It all started with the promise of a decent pencil sharpener.
Kaj Holm, a senior elementary education major, spent the summer months rounding up nearly $1,700 worth of school supplies to send to the school children he taught during a May study abroad trip to Andros Island, Bahamas, and it was the result of watching a teacher struggle with the simple task of sharpening pencils.
“The teacher was sitting there using a tiny plastic pencil sharpener,” remembered Holm, who’d already sufficiently made the children’s week by handing out mechanical pencils. “I asked her if she’d like me to send her an electric pencil sharpener when I get back home. She said that sounded nice, but having it plugged in would create the risk of blowing the power in the entire school.
“So I suggested one of those industrial metal sharpeners we see in every classroom here at home and kind of take for granted. I got some contact information, and when I got back home, I set up a Facebook event and a page where donations could be accepted. What started as sending a small box of supplies to just one classroom snowballed into this much bigger thing.”

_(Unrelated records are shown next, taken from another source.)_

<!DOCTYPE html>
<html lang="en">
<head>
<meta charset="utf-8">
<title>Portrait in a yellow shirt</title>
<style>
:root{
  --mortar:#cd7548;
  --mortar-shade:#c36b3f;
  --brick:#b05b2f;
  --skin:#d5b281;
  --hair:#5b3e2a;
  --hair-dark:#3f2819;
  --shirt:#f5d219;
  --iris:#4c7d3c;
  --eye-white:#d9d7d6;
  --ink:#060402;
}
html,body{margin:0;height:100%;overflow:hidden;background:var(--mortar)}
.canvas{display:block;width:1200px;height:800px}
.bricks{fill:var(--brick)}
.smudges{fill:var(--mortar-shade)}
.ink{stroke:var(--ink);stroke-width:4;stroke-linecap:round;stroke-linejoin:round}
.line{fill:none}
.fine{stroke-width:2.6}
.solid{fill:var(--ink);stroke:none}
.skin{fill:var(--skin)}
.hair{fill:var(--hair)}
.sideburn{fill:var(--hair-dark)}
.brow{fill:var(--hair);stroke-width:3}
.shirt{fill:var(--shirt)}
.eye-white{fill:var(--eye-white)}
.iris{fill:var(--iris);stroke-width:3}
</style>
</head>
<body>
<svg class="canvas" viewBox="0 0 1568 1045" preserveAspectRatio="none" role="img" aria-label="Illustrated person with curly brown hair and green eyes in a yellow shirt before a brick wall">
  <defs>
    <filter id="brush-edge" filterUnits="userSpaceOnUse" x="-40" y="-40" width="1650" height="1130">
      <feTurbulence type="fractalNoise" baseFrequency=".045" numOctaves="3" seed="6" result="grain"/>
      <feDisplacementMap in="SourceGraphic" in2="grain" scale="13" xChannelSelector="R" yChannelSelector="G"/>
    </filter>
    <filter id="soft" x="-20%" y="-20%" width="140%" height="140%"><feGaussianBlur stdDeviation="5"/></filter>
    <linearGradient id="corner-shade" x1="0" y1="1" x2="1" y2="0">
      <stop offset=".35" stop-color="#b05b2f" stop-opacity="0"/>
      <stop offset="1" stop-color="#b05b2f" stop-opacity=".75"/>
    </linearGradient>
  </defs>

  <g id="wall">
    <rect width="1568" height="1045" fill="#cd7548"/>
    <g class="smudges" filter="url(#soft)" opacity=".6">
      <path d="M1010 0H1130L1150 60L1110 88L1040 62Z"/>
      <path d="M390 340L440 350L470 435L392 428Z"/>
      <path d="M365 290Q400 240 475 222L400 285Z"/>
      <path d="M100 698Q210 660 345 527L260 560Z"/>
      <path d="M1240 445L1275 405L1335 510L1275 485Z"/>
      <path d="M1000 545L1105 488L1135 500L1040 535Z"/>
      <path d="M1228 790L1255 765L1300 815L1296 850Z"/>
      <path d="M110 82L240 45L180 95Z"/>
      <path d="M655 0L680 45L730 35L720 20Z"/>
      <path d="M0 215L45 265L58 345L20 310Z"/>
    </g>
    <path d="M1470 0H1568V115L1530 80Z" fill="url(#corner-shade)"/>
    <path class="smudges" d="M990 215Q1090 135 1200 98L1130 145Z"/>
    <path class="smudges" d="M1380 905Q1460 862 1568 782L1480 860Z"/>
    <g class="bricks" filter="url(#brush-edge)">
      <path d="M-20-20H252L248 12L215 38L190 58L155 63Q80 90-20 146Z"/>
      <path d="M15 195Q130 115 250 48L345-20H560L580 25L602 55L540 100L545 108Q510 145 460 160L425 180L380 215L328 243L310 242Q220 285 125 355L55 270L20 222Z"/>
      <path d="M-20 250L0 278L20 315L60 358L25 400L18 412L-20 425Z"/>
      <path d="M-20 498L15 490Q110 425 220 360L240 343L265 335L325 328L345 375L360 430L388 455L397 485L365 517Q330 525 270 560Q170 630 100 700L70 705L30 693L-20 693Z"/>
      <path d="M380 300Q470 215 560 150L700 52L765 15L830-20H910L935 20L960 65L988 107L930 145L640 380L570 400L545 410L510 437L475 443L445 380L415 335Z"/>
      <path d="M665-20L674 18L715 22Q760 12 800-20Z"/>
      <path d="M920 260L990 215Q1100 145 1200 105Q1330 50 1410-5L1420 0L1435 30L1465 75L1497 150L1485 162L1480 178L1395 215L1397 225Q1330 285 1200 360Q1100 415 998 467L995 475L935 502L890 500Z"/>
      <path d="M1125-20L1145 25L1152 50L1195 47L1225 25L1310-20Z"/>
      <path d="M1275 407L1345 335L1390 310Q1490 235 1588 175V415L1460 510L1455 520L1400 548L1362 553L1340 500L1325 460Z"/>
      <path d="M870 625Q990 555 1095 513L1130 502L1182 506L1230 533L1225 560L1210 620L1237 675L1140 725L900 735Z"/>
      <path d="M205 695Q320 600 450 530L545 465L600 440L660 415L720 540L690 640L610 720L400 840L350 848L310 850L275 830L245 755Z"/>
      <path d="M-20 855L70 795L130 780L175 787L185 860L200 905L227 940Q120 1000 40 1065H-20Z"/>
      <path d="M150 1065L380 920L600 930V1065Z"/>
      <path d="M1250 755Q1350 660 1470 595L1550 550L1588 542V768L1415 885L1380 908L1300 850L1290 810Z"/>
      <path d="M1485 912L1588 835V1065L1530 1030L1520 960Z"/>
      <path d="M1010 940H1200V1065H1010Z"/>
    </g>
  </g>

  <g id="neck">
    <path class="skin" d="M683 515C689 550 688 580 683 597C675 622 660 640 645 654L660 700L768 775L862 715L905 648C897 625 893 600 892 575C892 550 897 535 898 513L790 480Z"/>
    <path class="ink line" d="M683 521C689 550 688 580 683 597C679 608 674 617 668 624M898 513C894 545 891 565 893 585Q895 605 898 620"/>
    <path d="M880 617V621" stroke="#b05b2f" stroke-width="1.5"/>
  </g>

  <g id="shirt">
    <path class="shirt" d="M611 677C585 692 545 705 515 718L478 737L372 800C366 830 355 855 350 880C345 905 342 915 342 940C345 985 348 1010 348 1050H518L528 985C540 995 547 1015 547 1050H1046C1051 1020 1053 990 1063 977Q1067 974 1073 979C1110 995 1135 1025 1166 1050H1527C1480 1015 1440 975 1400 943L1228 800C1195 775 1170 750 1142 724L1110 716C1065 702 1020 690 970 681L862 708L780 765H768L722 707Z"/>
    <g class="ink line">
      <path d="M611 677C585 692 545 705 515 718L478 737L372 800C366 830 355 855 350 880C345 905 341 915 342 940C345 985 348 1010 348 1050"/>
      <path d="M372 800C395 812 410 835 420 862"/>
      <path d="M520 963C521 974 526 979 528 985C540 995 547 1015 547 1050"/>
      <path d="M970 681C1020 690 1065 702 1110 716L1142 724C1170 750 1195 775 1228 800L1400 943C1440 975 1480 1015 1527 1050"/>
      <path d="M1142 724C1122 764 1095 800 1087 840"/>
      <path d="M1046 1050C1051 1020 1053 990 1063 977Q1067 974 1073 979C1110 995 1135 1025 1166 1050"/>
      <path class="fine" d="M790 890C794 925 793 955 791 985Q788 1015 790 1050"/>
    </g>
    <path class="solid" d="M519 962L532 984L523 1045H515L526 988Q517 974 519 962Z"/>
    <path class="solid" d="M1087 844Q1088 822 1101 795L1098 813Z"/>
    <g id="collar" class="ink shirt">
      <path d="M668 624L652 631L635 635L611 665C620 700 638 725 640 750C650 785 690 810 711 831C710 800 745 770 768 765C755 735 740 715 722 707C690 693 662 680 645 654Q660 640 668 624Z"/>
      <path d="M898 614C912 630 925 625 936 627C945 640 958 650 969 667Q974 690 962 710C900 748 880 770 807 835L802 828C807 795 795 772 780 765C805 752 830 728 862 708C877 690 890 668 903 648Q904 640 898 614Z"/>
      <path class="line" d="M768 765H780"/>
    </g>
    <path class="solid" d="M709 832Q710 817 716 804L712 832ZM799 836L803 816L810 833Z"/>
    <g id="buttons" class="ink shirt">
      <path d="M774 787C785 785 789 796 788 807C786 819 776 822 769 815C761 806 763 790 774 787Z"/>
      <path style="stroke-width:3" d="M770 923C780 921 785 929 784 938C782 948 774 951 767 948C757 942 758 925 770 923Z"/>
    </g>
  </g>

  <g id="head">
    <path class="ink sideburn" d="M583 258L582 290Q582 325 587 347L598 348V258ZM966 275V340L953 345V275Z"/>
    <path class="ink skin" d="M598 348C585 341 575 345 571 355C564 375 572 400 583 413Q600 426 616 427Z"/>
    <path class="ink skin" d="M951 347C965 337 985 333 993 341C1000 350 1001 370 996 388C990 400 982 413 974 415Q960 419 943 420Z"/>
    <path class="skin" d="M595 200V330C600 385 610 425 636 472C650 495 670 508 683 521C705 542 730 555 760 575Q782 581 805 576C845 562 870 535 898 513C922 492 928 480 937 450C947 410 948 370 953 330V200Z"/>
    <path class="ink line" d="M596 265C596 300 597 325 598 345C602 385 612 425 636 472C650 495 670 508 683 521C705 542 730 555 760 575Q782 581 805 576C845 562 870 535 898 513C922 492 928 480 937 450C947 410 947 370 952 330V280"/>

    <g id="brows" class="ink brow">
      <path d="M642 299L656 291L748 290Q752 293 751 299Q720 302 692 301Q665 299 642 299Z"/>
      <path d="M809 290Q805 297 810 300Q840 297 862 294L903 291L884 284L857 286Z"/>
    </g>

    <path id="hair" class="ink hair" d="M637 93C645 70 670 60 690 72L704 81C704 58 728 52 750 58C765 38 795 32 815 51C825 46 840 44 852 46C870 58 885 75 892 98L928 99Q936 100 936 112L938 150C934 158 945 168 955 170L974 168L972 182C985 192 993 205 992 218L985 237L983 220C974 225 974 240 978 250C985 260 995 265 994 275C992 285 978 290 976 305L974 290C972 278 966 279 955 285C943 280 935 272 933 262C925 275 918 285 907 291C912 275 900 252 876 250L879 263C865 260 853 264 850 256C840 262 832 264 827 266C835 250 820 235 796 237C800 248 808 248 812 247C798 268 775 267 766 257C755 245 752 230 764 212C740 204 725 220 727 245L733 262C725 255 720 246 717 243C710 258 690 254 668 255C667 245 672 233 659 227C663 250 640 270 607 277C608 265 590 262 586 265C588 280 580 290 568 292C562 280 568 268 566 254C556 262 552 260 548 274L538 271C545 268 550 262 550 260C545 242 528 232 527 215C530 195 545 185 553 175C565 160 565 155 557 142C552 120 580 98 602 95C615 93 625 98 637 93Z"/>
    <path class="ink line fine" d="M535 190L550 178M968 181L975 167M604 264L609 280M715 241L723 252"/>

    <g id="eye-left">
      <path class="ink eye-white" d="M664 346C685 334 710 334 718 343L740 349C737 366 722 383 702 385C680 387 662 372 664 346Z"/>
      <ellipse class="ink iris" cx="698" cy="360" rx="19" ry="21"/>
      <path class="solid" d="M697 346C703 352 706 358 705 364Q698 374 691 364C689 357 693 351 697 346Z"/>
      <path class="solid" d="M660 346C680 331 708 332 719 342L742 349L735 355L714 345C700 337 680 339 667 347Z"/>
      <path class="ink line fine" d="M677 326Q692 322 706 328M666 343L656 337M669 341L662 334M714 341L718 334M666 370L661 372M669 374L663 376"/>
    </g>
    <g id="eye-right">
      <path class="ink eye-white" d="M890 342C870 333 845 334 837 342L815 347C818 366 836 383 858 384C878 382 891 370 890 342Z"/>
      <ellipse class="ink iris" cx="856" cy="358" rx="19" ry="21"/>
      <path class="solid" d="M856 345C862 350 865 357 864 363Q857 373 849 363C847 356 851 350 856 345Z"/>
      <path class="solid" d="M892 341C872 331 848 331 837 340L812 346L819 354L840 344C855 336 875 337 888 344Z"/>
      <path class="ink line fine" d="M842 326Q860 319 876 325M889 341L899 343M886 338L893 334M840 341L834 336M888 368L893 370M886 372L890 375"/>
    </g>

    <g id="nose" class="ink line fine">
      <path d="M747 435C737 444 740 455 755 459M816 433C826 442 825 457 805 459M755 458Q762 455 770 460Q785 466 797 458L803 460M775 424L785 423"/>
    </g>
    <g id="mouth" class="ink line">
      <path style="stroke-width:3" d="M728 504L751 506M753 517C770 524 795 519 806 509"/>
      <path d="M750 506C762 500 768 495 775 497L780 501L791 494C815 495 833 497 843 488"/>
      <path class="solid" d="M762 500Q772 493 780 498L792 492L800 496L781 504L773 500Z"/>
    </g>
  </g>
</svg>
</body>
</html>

At this point, you may be a little confused. After all, most of us probably don’t think of the Bahamas as a place that needs this kind of charity. After all, we probably picture the resorts, the cruise ships, and the casinos, not the underdeveloped, low-income areas like the one Holm and 16 other education students visited as part of the department’s study abroad program.
“They didn’t have a whole lot going on in the classrooms,” said Holm, who taught third-graders at the Fresh Creek Primary School. “We were told that when we prepared our lessons, we’d need to make sure we brought our own supplies. It was toward the end of their school year, and there were no stores nearby.”
Holm learned that if a teacher runs out of necessary supplies, they have to get replacements from one of the many other Bahamas islands. This could take a week, or it could take six, and the prices on those supplies are very inflated.
“Here at home, we pass out school supplies lists every year and expect parents to go out and get the supplies,” said Holm. “There, it was the teacher’s responsibility to take care of all the supplies for all their students for the entire year. They don’t get a stipend; it’s just what they have to do.”
In other words, the students have to get by with bare-bones supplies -- or less. To Holm, that was particularly heartbreaking because they were as eager to learn as any school children he’d ever encountered.
“The students’ thirst for knowledge was unlike anything I had ever seen before. For them to hang on to every word that came out of my mouth was just amazing. For them, to go to school and finish is a way to have a better life.”
Once he got home, Holm decided he’d like to expand a bit on his pencil sharpener plan. He figured he had nearly 600 friends on Facebook, and if he could get each one to pledge $1 he could totally change a school year for his class in the Bahamas.
“Through that word-of-mouth network, I ended up getting a lot more than I could’ve ever imagined,” admitted Holm, who also solicited some books from Governors State University and Arthur Elementary School, where he recently completed his practicum. Additionally, an acquaintance of his living in Colorado arranged for a nonprofit organization to provide him enough art supplies for all 300 students at the Fresh Creek School.
Holm also made up some fliers and went around asking businesses in his hometown of Urbana for donations, but many people wondered why he wasn’t doing something to help local schools instead one thousands of miles away. He says they can’t imagine how much it means to him to help the children he encountered overseas.
“It’s almost impossible to explain to someone who wasn’t actually there with us,” said Holm.
“There were 17 of us that went, and we know what was going on. We can talk to each other about it, but trying to explain what really happened to our friends and family is almost impossible.”
So would Holm, who student-teaches this spring and will graduate shortly thereafter, have any interest in returning to Andros Island?
“If I didn’t have student loans when I graduate in the spring, I would teach out there in a heartbeat,” said Holm. “I don’t care what the living conditions were like; I just felt like that was my place to be and that I was really making a difference there.
“I’ve got to take things one day at a time. Student loans aren’t easy to pay off, especially on a teacher’s salary. Maybe the time will come and then I’ll gladly go out there. I may take some time to fly out there and just see how the schools are doing; not necessarily teach there, but see what’s going on.”
For now, though, he’ll be happy to keep passing along any donations you might feel moved to contribute.
“As long as it comes in, I’ll take it and send it out,” said Holm.
If you’re interested in donating, you can make an electronic donation at this website.